If the 18-percent gap is to be viewed as women only getting only 82 percent of men's salary, women in Finland are effectively not going to be paid for the work they do for the rest of this year as of Wednesday, according to the white-collar union confederation STTK.
The government programme aims to reduce the gap to a maximum of 15 percent. However Anja Lahermaa, a lawyer from the STTK, says this goal is unlikely to be met under the present economic conditions.
"The wage gap has been closing very slowly, and it’s not given that this will continue,” Lahermaa says.
The gender pay gap in Finland is slightly worse than the European average, which stands at 17.5 percent.
“The wage gap is a stain on Finland's reputation,” says Outi Viitamaa-Tervonen from the Ministry of Social Affairs at Health, who leads the government’s and labour confederations’ equal pay project.
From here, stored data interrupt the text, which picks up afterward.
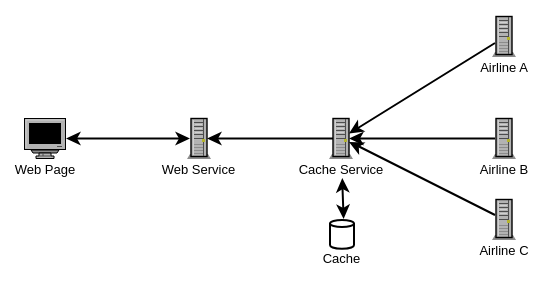
<!DOCTYPE html>
<html lang="en">
<head>
<meta charset="utf-8">
<title>Airline cache architecture</title>
<style>
:root { --paper: #fff; --ink: #000; --case: #b3b3b3; --shade: #8c8c8c; --light: #d0d0d0; --dark: #4d4d4d; --led: #b5b52e; }
* { box-sizing: border-box; }
html, body { margin: 0; overflow: hidden; }
.diagram { position: relative; width: 544px; height: 284px; overflow: hidden; background: var(--paper); color: var(--ink); font: 13px/16px "Liberation Sans", Arial, sans-serif; }
.connections { position: absolute; left: 0; top: 0; }
.connections path { stroke: var(--ink); stroke-width: 2; fill: none; }
.connections .head { fill: var(--ink); stroke: none; }
.node { position: absolute; left: var(--x); top: var(--y); width: 110px; margin-left: -55px; display: flex; flex-direction: column; align-items: center; gap: 3px; white-space: nowrap; }
.node svg { display: block; overflow: visible; }
.web-page { --x: 45px; --y: 117px; }
.web-service { --x: 198.5px; --y: 117px; }
.cache-service { --x: 341px; --y: 117px; }
.airline-a { --x: 504px; --y: 15px; }
.airline-b { --x: 504px; --y: 117px; }
.airline-c { --x: 504px; --y: 198px; }
.cache { --x: 341.5px; --y: 219px; gap: 1px; }
</style>
</head>
<body>
<main class="diagram">
  <svg class="connections" width="544" height="284" viewBox="0 0 544 284" aria-hidden="true">
    <defs>
      <path id="arrowhead" class="head" d="M0 0L-15 7L-11 0L-15-7Z"/>
    </defs>
    <path d="M76 138.500H180M217 138.500H333M359 138.500H495M495 43L358 128M495 215L358 146M342.500 188L343.300 210"/>
    <use href="#arrowhead" transform="translate(66 138.500) rotate(180)"/>
    <use href="#arrowhead" transform="translate(190 138.500)"/>
    <use href="#arrowhead" transform="translate(207 138.500) rotate(180)"/>
    <use href="#arrowhead" transform="translate(349 138.500) rotate(180)"/>
    <use href="#arrowhead" transform="translate(349 133.500) rotate(148)"/>
    <use href="#arrowhead" transform="translate(349 142) rotate(207)"/>
    <use href="#arrowhead" transform="translate(342.300 178) rotate(-92)"/>
    <use href="#arrowhead" transform="translate(343.600 219) rotate(88)"/>
  </svg>

  <div class="node web-page">
    <svg width="42" height="42" viewBox="0 0 42 42" aria-hidden="true">
      <rect x="0.500" y="1.500" width="41" height="31" fill="var(--case)" stroke="var(--ink)"/>
      <path d="M2 31V3H40" fill="none" stroke="var(--light)"/>
      <rect x="5" y="6" width="32" height="21" fill="var(--ink)"/>
      <path d="M33 29.500H38" stroke="var(--dark)"/>
      <path d="M7 33H35L33 36H9Z" fill="var(--shade)" stroke="var(--ink)"/>
      <path d="M15 36H27V39H30V41.500H12V39H15Z" fill="var(--case)" stroke="var(--ink)"/>
      <path d="M15 39H27M19 36V39" stroke="var(--dark)"/>
    </svg>
    <span>Web Page</span>
  </div>

  <div class="node web-service">
    <svg width="24" height="42" viewBox="0 0 24 42" aria-hidden="true">
      <defs>
        <g id="server">
          <path d="M3 37H21L24 42H0Z" fill="var(--shade)"/>
          <rect x="4" y="1.500" width="16" height="38" fill="var(--case)" stroke="var(--ink)" stroke-width="1.400"/>
          <path d="M6.500 3V38" stroke="var(--light)"/>
          <path d="M16.500 2V39" stroke="var(--dark)"/>
          <path d="M7 5.500H16M7 9.500H16M7 13.500H16M7 17.500H16M7 21.500H16" stroke="var(--dark)"/>
          <path d="M8 7.500H15M8 11.500H15M8 15.500H15" stroke="var(--light)"/>
          <path d="M7 27.500H16M7 30.500H16M7 33.500H16M7 36.500H16" stroke="var(--shade)"/>
          <rect x="15" y="22" width="3" height="3" fill="var(--led)"/>
        </g>
      </defs>
      <use href="#server"/>
    </svg>
    <span>Web Service</span>
  </div>

  <div class="node cache-service">
    <svg width="24" height="42" viewBox="0 0 24 42" aria-hidden="true"><use href="#server"/></svg>
    <span>Cache Service</span>
  </div>

  <div class="node airline-a">
    <svg width="24" height="42" viewBox="0 0 24 42" aria-hidden="true"><use href="#server"/></svg>
    <span>Airline A</span>
  </div>

  <div class="node airline-b">
    <svg width="24" height="42" viewBox="0 0 24 42" aria-hidden="true"><use href="#server"/></svg>
    <span>Airline B</span>
  </div>

  <div class="node airline-c">
    <svg width="24" height="42" viewBox="0 0 24 42" aria-hidden="true"><use href="#server"/></svg>
    <span>Airline C</span>
  </div>

  <div class="node cache">
    <svg width="26" height="31" viewBox="0 0 26 31" aria-hidden="true">
      <g fill="var(--paper)" stroke="var(--ink)" stroke-width="2">
        <path d="M1 4V26C1 31 25 31 25 26V4"/>
        <ellipse cx="13" cy="4.500" rx="12" ry="3.500"/>
      </g>
    </svg>
    <span>Cache</span>
  </div>
</main>
</body>
</html>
Tervonen offers several reasons for the differences in pay.
“There are fewer women in leadership positions, while the responsibility for childcare is distributed unevenly in families,” she explains. “Within sectors, women work in positions that are lower paid than men’s. Women’s work is appreciated less.”
This does not mean that women are paid less than men for carrying out exactly the same tasks. Rather, jobs in female-heavy sectors tend to draw lower salaries than jobs in industries dominated by men. In the same field, jobs usually held by women pay less than ones typically held by men.
According to Lahermaa, the problem is rooted so deeply that it’s difficult to make a change. She says that solving it requires cooperation between the government, the labour confederations, the trade unions and employers.
To help remedy the situation, Lahermaa stresses the importance of including additional paternity leave in the national framework deal on wage and conditions.